◆ **Exercise**: Using the listing below, report all lines holding the word "metal".

◆ **Records provided**:
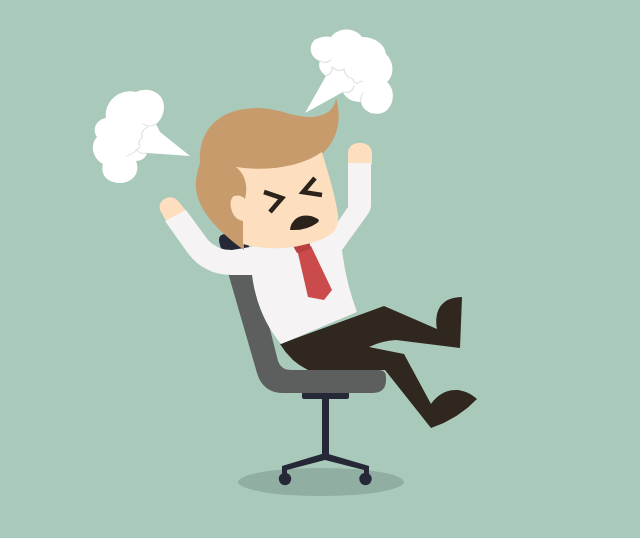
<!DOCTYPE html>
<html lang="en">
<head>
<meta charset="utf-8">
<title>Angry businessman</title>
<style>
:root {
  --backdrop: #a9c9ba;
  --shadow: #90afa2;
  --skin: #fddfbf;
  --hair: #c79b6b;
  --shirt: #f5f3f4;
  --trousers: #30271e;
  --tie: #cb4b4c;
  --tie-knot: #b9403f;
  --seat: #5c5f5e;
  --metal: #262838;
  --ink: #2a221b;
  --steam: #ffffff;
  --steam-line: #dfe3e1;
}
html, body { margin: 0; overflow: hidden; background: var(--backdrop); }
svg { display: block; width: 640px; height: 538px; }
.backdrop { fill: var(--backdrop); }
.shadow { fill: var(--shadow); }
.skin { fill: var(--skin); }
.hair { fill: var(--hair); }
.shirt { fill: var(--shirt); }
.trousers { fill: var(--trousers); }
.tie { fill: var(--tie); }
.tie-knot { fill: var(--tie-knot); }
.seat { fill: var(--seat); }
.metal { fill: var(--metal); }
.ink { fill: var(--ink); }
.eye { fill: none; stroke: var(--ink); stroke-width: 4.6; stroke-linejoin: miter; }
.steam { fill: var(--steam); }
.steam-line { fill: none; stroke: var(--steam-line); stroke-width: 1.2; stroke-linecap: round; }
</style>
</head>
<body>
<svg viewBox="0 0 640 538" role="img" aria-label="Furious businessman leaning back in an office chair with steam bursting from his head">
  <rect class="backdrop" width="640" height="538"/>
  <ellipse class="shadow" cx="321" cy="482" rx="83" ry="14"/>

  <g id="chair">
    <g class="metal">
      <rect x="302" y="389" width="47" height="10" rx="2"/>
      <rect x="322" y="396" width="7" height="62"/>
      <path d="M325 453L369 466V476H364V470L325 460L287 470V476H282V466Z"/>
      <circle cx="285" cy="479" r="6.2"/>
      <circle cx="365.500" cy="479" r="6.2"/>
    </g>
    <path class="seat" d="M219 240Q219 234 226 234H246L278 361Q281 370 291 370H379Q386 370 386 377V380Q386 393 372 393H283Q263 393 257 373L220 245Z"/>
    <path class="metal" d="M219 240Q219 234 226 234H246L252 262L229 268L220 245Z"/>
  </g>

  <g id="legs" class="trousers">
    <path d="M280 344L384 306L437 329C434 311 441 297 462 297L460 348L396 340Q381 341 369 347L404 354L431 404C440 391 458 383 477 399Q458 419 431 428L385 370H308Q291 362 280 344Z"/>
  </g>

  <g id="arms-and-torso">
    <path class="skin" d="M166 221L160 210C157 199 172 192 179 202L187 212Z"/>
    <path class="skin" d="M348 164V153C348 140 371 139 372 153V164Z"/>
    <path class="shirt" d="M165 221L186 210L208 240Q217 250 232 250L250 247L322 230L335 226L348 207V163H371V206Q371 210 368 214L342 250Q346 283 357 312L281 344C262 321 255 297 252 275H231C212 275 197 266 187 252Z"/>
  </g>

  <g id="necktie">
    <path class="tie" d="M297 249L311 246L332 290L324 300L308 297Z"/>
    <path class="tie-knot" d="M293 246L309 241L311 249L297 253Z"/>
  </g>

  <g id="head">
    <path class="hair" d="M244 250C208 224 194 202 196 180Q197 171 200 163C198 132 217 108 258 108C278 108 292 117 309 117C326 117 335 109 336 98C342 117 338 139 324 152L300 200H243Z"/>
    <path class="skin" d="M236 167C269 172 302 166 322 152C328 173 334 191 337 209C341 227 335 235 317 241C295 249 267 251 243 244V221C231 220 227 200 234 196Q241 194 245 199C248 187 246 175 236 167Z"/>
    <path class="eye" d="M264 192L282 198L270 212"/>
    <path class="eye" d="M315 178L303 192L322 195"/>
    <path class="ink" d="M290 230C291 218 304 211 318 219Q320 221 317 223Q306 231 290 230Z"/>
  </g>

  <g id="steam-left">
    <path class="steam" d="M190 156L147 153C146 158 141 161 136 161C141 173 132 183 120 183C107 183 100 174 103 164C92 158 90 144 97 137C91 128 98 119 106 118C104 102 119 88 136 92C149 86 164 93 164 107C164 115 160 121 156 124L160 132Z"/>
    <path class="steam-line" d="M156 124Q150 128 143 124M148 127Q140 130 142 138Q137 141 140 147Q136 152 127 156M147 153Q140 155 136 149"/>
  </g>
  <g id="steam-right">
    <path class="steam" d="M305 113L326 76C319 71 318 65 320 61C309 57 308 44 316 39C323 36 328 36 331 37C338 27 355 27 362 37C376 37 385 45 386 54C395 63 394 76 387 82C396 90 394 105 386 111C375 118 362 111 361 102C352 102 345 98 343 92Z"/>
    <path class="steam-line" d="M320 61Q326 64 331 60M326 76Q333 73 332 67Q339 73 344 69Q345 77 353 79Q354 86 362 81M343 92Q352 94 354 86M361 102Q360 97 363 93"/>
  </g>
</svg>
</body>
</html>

---

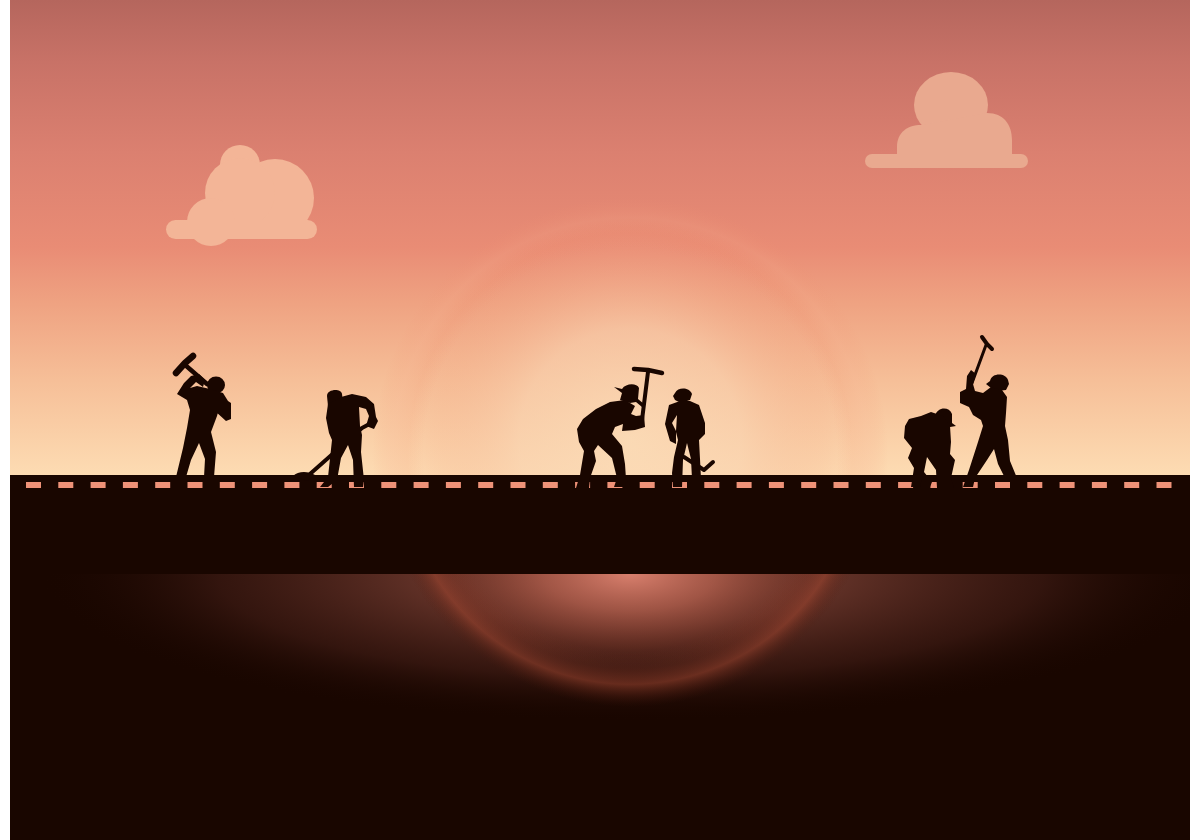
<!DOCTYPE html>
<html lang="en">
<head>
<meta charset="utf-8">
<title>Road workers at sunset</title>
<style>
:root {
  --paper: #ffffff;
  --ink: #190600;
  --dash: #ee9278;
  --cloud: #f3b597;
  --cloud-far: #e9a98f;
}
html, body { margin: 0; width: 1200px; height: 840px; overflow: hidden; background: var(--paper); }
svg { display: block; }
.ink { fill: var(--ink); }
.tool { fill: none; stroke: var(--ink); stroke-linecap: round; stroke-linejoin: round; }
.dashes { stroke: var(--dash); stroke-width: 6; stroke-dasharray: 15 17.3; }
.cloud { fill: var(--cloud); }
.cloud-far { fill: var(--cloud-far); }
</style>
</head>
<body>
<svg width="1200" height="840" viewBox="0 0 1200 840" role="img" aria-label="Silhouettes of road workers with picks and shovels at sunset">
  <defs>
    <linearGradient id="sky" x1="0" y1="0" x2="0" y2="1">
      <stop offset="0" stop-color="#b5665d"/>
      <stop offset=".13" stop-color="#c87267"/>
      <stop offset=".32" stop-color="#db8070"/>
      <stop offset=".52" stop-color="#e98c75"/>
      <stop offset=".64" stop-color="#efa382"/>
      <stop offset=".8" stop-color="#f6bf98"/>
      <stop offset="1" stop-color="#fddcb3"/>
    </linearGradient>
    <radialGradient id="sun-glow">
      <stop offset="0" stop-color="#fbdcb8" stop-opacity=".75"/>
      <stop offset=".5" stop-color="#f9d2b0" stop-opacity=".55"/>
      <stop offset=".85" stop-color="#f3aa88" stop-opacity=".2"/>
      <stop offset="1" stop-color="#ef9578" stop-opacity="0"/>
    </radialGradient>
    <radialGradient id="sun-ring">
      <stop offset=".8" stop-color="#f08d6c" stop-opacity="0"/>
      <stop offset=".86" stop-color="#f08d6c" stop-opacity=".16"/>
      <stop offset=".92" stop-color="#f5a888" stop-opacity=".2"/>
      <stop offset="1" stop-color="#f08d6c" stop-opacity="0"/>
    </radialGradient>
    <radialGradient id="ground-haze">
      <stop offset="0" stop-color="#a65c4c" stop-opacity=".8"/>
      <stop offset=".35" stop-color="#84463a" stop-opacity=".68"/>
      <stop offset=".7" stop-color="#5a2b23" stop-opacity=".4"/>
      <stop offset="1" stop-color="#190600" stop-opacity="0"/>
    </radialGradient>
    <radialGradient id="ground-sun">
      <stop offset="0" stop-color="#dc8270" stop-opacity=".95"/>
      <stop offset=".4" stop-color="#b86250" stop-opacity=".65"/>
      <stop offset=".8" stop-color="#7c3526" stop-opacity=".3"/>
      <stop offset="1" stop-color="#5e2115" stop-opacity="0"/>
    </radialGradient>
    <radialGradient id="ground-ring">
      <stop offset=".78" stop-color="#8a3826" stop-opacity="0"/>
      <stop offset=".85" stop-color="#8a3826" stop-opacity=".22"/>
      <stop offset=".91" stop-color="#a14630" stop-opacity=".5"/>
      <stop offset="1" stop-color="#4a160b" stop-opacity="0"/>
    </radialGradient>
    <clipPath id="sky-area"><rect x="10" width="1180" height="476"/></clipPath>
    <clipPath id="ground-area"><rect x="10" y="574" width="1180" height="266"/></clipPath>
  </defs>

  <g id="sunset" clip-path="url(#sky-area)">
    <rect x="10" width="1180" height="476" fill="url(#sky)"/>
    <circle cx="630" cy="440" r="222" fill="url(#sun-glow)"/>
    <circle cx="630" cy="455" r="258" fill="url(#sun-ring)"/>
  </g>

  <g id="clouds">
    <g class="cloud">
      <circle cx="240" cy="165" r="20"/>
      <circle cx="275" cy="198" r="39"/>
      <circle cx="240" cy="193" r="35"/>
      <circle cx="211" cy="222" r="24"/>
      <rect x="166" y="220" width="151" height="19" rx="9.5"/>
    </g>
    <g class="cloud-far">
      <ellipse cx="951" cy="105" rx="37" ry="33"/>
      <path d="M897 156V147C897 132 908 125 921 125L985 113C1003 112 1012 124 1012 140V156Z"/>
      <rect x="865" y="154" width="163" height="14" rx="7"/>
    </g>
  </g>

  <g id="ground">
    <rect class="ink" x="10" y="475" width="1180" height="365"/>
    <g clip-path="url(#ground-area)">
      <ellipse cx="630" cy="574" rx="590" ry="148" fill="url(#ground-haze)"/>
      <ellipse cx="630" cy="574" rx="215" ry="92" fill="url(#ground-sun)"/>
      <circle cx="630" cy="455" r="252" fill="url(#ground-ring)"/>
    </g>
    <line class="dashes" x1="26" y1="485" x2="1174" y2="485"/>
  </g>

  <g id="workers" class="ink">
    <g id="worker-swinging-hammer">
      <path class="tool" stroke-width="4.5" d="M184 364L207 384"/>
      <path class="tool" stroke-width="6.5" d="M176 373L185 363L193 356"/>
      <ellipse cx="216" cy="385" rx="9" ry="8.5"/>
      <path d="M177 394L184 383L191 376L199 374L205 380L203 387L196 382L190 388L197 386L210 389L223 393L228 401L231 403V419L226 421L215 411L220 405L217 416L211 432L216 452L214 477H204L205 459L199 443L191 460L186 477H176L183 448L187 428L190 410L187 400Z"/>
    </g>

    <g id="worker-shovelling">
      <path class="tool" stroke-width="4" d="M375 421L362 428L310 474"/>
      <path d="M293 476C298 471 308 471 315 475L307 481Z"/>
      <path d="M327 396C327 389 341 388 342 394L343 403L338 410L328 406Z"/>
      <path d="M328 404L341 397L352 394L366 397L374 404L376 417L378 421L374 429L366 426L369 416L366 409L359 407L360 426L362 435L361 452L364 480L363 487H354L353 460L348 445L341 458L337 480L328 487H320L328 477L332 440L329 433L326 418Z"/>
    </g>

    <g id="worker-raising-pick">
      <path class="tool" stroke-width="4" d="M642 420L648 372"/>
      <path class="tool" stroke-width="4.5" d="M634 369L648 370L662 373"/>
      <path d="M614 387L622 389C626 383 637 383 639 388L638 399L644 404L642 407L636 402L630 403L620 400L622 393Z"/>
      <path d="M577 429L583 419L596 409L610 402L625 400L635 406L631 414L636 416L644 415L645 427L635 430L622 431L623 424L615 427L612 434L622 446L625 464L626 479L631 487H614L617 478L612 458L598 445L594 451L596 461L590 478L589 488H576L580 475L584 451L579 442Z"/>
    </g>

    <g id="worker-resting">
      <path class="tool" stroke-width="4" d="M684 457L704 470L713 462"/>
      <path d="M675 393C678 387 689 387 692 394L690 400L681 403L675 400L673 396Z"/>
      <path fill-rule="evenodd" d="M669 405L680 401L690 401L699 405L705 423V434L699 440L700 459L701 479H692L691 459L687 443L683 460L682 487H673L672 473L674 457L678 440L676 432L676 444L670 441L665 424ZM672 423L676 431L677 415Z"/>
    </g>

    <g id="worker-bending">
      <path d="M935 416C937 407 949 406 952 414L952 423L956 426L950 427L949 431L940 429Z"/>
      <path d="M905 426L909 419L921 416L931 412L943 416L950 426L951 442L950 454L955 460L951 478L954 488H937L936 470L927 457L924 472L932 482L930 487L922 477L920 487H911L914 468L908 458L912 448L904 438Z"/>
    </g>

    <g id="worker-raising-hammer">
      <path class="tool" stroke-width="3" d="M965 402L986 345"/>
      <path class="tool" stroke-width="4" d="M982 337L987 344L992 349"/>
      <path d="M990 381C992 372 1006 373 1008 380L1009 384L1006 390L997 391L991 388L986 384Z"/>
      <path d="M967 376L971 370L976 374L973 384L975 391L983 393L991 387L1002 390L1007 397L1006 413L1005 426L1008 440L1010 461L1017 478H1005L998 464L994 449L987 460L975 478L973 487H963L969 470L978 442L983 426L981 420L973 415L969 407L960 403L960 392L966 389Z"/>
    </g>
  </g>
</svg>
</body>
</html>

---

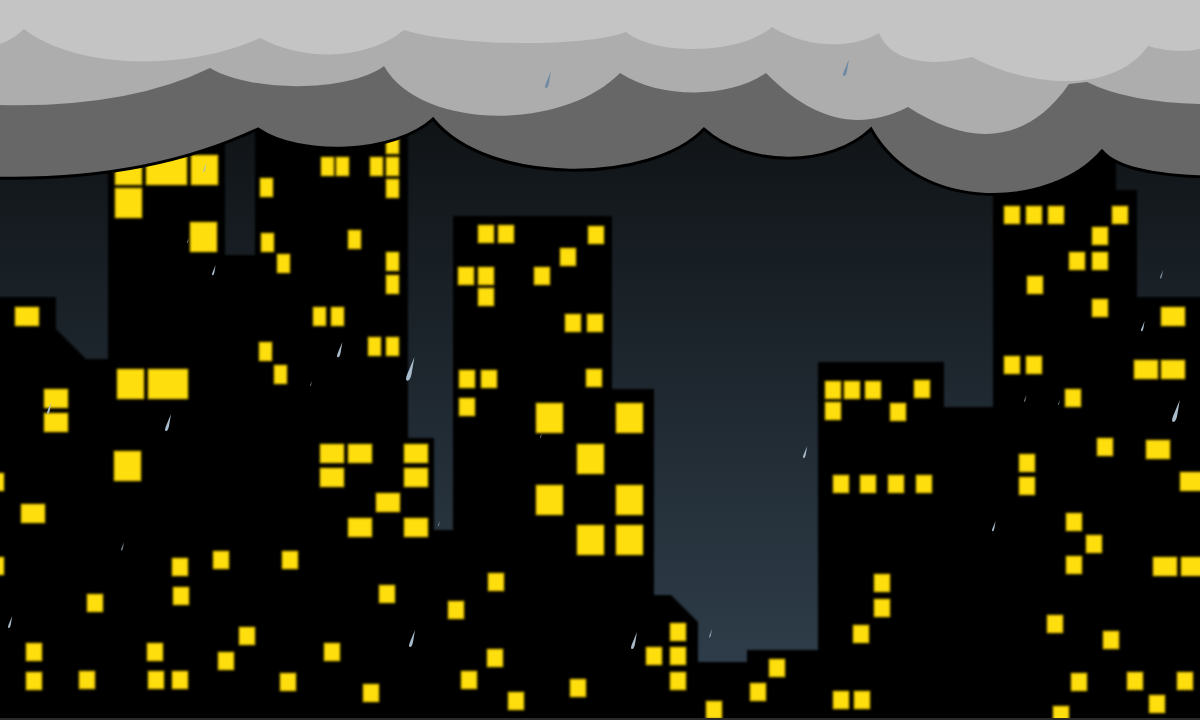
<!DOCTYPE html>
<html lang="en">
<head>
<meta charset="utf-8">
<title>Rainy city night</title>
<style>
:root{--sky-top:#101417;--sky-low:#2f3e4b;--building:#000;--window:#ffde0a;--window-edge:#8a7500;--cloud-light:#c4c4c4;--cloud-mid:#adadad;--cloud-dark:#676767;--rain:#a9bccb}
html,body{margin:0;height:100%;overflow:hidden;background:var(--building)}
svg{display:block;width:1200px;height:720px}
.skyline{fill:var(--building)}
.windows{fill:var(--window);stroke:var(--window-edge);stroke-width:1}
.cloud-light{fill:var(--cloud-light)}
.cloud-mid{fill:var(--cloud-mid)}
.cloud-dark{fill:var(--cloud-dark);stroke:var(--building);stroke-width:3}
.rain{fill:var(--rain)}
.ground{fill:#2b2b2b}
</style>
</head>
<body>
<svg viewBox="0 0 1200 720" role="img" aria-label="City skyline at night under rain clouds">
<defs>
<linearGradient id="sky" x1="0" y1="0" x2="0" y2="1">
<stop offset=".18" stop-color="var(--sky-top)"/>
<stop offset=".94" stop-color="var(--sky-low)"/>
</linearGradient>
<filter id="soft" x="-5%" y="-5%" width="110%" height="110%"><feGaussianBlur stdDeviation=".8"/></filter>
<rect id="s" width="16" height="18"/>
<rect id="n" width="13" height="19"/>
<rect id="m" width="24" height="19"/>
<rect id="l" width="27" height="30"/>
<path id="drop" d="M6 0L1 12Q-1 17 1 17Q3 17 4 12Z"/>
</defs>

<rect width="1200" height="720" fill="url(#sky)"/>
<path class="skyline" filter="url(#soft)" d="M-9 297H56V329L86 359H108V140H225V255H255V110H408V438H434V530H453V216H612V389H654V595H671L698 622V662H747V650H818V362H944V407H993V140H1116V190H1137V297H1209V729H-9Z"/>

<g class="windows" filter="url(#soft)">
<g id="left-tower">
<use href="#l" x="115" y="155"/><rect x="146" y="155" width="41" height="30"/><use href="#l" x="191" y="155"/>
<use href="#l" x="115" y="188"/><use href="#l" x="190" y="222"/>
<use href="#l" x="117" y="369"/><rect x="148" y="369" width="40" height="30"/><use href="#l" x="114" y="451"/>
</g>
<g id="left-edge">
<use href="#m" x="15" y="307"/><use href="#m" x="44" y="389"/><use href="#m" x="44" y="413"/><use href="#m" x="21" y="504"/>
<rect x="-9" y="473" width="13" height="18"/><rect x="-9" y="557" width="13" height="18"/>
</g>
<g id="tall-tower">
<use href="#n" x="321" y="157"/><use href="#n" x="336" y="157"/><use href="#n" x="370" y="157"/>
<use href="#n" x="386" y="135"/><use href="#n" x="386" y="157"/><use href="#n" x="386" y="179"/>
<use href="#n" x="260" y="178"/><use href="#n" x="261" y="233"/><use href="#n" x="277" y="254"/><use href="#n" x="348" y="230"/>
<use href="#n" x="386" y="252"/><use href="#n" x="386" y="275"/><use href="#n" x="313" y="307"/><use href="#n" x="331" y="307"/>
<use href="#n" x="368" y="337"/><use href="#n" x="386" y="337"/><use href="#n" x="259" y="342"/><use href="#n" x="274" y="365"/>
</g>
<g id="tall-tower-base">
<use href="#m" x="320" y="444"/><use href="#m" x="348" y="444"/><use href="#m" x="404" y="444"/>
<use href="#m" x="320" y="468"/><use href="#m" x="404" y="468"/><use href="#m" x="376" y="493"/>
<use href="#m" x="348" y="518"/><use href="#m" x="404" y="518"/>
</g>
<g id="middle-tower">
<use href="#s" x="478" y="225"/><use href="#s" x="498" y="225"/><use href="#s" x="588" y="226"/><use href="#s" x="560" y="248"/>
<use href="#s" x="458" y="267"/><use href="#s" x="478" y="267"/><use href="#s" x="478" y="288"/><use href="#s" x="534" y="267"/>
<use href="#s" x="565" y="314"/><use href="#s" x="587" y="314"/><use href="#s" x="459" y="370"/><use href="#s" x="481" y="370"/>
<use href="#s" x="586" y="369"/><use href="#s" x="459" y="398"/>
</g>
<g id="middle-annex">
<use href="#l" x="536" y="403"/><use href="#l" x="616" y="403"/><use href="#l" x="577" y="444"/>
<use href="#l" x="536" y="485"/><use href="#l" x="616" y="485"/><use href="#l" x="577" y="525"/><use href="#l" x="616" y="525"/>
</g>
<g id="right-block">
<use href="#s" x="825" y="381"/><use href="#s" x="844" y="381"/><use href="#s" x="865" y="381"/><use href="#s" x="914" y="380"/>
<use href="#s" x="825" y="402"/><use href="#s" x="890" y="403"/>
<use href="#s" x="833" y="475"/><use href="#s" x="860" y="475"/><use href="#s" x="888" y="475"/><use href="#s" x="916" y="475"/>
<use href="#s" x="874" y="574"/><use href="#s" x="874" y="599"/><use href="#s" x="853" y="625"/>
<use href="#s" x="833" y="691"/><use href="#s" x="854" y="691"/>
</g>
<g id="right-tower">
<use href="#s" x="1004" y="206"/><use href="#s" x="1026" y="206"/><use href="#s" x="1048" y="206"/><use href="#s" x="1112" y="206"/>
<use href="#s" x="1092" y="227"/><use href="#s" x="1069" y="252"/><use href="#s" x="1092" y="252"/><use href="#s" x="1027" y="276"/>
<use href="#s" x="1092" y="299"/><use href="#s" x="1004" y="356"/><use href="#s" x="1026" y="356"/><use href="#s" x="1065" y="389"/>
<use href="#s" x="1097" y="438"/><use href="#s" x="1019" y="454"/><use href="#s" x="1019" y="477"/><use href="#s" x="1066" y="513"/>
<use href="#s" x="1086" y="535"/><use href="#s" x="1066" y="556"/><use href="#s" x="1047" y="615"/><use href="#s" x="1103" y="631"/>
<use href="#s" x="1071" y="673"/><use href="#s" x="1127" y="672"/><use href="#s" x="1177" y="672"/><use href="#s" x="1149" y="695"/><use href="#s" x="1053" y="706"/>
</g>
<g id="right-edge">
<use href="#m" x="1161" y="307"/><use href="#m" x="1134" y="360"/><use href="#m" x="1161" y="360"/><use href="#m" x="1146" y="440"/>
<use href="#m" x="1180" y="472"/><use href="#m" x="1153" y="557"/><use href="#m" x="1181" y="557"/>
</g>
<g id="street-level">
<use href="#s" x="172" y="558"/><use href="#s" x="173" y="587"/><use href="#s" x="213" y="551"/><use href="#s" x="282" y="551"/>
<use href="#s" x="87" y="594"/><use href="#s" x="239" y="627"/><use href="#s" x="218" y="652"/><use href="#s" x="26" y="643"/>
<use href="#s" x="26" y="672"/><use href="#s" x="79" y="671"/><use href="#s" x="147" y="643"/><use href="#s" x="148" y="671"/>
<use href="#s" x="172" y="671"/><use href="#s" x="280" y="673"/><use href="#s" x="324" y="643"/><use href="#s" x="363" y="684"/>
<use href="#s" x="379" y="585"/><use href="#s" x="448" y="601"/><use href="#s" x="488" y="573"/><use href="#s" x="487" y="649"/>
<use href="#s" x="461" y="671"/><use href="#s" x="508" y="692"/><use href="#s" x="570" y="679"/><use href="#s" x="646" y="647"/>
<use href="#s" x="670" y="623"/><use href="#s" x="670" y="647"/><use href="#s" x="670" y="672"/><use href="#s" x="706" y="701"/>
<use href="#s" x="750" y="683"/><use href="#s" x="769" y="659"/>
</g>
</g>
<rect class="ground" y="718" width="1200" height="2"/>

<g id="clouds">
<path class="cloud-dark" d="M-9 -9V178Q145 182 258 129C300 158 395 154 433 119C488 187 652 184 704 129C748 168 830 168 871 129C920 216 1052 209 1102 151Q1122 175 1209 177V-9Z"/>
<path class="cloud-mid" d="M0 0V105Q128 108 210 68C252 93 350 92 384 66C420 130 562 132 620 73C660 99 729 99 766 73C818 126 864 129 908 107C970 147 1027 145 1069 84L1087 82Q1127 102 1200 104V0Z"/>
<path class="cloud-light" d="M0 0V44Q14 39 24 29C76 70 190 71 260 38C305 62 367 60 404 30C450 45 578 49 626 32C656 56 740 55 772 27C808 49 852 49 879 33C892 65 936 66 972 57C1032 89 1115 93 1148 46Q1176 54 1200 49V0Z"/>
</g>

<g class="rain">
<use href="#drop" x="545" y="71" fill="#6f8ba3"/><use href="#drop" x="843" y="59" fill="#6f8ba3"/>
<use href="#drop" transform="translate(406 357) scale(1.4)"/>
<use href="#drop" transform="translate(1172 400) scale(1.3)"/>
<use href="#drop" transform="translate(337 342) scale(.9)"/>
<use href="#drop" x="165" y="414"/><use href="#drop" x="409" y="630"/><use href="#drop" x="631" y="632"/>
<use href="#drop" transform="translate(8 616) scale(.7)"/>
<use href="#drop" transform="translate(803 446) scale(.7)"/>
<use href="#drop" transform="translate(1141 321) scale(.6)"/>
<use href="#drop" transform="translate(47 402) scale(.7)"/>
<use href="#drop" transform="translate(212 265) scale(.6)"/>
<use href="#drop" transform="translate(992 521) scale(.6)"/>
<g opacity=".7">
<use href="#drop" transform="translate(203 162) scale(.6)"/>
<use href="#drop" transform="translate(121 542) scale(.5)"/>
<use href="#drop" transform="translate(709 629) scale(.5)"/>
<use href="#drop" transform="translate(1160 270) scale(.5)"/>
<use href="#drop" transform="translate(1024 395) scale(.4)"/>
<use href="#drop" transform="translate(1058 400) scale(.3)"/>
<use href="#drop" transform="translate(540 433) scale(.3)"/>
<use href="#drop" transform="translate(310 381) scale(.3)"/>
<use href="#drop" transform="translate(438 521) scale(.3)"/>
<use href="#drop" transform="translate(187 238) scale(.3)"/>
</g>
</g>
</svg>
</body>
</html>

◆ **Written solution**:
  --metal: #262838;
.metal { fill: var(--metal); }
    <g class="metal">
    <path class="metal" d="M219 240Q219 234 226 234H246L252 262L229 268L220 245Z"/>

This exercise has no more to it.